→ Exercise instructions:
All lines before the one containing "0; width: 698px;", plus that line itself, are to be printed exactly as they appear below.

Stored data
+ + +
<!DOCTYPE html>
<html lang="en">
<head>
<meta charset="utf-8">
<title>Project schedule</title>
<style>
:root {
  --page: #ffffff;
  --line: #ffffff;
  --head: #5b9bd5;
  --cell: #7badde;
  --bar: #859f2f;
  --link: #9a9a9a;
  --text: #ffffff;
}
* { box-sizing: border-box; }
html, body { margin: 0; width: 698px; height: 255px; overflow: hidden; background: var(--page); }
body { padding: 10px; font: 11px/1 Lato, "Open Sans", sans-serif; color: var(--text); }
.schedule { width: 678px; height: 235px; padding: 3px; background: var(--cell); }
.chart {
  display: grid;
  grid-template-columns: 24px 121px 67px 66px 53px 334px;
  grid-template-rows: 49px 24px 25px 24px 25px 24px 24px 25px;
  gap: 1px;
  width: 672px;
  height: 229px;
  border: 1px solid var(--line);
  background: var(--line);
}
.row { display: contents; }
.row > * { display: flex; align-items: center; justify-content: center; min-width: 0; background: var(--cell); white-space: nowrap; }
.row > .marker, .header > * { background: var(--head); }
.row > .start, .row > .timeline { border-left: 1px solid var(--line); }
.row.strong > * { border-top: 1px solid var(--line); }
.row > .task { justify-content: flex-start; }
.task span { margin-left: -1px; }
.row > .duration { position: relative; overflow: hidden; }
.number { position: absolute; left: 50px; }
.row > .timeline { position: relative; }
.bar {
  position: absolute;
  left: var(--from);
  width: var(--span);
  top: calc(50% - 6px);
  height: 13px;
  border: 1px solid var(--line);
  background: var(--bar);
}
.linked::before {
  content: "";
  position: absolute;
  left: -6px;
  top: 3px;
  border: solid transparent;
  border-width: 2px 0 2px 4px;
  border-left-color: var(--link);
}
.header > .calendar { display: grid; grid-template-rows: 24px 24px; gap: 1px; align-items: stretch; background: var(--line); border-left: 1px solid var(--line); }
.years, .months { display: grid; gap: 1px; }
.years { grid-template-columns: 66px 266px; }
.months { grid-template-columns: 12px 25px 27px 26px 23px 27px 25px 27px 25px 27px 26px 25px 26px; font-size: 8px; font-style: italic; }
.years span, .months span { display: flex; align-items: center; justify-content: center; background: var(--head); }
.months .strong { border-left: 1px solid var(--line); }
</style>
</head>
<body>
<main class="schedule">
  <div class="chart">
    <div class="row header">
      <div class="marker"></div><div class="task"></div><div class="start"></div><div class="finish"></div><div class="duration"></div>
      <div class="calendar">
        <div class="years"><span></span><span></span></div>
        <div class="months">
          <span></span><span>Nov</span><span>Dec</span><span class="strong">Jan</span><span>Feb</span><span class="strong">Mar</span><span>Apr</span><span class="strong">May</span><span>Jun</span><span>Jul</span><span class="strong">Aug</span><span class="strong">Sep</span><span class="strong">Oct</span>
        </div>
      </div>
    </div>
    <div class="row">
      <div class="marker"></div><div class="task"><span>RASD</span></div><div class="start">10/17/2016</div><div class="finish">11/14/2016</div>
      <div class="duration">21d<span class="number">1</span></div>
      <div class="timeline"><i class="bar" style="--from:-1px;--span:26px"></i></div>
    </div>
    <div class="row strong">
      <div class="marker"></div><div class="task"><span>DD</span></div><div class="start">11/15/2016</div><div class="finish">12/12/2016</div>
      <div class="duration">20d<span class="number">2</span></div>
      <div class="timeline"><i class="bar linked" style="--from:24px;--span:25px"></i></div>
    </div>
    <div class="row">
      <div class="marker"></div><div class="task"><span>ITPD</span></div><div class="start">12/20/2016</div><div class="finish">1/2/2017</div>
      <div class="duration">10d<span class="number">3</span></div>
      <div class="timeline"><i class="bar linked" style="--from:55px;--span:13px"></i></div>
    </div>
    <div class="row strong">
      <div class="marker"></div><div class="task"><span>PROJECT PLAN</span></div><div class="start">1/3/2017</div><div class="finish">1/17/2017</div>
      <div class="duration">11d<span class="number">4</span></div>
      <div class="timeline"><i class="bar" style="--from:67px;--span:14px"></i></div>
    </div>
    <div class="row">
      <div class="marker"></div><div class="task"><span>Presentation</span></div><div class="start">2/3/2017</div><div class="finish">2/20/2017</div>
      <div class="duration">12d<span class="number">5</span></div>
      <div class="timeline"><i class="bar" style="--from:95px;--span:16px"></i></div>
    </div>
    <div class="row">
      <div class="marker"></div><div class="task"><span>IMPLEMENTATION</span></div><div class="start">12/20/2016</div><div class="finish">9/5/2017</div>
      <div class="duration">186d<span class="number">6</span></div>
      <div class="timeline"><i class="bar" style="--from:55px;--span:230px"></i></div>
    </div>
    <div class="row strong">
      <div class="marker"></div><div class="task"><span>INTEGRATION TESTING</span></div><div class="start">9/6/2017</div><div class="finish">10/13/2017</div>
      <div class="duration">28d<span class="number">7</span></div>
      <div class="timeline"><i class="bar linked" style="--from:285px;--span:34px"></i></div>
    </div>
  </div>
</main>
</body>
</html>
+ + +
→ Solved exercise:
<!DOCTYPE html>
<html lang="en">
<head>
<meta charset="utf-8">
<title>Project schedule</title>
<style>
:root {
  --page: #ffffff;
  --line: #ffffff;
  --head: #5b9bd5;
  --cell: #7badde;
  --bar: #859f2f;
  --link: #9a9a9a;
  --text: #ffffff;
}
* { box-sizing: border-box; }
html, body { margin: 0; width: 698px; height: 255px; overflow: hidden; background: var(--page); }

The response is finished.